Tex's dental procedure

Tex is a 4 year old domestic short hair cat who visited us for his booster vaccinations. During a routine physical examination, Tex was noted to have inflamed gums (gingivitis) and plaque on his teeth. If left untreated, Tex's dental disease would only worsen and he would eventually develop cavities in the teeth, gingival recession, and loss of teeth. A painful situation to be in!

Tex was booked in for a day procedure to have his teeth thoroughly assessed, cleaned and polished (a dental). Unlike humans who are mostly happy to sit in the dentist chair and open their mouth wide, pets need to be fully anaethetised for dental procedures.

On the day of the procedure, Tex was admitted first thing in the morning after an overnight fast from food and his health assessed to proceed with the dental. It is recommend that all pets have a pre-anaesthetic blood test to check the function of the major organs like the liver and kidney, whose job is to rid the body of drugs and medications. It also identifies abnormalities in blood cells which may affect the ability to carry oxygen, fight infection and clot blood at surgical sites. Once Tex was settled in hospital, a small sample of his blood was taken from his jugular (neck) vein and processed in our laboratory in the clinic.

The blood tests were found to be normal and Tex was judged to be a good candidate for anaesthesia and dentistry. If his results were abnormal, however, our veterinarian may have chosen to alter his anaesthetic or even postpone treatment until his problems were addressed.

A sedative was given to relax Tex and then his anaesthetic agent was administered via his intravenous line previously placed in his foreleg vein. Now that Tex was relaxed and under anaesthetic, the veterinarian inserted an endotracheal tube into his trachea. This then provided a clear airway so that anaesthetic gas and oxygen can be delivered safely. While under anaesthetic we monitored Tex's respiratory rate, heart rate, oxygen levels, blood pressure and temperature via specialised equipment.

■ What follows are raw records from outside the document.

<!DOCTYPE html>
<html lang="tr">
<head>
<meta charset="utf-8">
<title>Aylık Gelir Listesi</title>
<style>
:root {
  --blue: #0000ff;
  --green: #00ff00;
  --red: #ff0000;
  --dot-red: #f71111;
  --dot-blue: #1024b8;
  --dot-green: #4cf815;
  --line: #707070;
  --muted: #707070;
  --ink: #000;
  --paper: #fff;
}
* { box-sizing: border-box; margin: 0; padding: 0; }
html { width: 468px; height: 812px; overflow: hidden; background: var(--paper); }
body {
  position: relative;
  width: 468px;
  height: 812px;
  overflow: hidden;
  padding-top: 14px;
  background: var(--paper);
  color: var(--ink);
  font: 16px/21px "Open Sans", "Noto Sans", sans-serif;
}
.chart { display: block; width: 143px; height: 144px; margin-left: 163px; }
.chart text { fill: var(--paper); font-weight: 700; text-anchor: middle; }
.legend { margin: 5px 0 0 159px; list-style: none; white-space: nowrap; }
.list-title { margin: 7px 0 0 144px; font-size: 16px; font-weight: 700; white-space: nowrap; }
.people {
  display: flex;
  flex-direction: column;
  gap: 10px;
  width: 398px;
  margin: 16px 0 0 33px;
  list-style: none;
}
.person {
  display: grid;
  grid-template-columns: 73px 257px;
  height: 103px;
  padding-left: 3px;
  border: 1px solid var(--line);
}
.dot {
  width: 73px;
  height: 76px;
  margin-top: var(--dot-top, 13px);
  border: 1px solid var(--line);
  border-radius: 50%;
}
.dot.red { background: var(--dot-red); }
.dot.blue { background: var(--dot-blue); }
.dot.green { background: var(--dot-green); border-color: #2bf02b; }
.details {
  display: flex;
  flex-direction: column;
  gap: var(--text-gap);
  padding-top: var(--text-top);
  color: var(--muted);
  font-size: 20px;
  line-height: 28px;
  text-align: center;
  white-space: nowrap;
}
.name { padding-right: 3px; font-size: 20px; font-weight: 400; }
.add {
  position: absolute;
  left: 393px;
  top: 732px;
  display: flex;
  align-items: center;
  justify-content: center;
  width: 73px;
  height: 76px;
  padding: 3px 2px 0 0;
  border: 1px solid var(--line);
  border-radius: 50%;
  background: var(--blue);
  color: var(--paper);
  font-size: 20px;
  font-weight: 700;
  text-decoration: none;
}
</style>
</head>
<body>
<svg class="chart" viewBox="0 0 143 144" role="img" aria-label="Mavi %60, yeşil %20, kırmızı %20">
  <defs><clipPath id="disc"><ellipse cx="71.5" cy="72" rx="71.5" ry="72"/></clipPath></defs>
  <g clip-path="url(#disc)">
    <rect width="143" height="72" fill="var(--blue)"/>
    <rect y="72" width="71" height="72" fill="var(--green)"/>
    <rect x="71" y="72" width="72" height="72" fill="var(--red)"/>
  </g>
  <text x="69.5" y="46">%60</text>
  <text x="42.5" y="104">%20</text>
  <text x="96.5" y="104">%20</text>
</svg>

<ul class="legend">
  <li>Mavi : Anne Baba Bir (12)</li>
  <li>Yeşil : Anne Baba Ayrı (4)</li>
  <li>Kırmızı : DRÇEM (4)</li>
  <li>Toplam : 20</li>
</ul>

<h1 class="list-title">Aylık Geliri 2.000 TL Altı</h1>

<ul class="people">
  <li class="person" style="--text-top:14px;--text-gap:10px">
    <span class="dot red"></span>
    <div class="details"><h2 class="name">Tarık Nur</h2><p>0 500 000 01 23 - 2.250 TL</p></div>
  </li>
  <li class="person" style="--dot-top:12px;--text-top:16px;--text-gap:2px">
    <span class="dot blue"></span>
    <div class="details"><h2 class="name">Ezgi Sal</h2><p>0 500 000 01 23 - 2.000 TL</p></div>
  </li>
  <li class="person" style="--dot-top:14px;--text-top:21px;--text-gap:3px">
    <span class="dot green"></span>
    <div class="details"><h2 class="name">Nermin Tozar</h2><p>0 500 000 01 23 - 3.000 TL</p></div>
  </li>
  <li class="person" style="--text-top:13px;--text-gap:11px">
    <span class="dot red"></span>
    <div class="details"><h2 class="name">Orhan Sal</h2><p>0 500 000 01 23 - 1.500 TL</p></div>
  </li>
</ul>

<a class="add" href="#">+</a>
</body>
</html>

The first part of the procedure was to scale and clean Tex's teeth. An ultrasonic scaler was used to separate the plaque from the teeth with high frequency vibrations. Any large deposits of plaque need to be manually removed before the ultrasonic scaler is used. Then each individual tooth was closely assessed for health with specialised dental equipement which probed around the gum line and ensured there were no pocketting or enamel deficits. If required, teeth could be extracted at this point.

The cleaning of Tex's teeth was followed by the use of a high speed polishing tool which is specifically designed to flare in a bell shape so that all parts of the teeth could be reached with the special animal toothpaste.

Once Tex's dental procedure was finished, he was awakened slowly from his anaesthetic in a warm and cosy hospital bed. The endotracheal tube was left in until we were satisfied Tex could protect his own airway and he was frequently checked on throughout the course of the afternoon. Once he had recovered from the anaesthetic and the veterinarian had checked him over, Tex was free to go home. His parents were given strict instructions on anaesthetic and dental home care so his teeth remains sparkly and his breath fresh.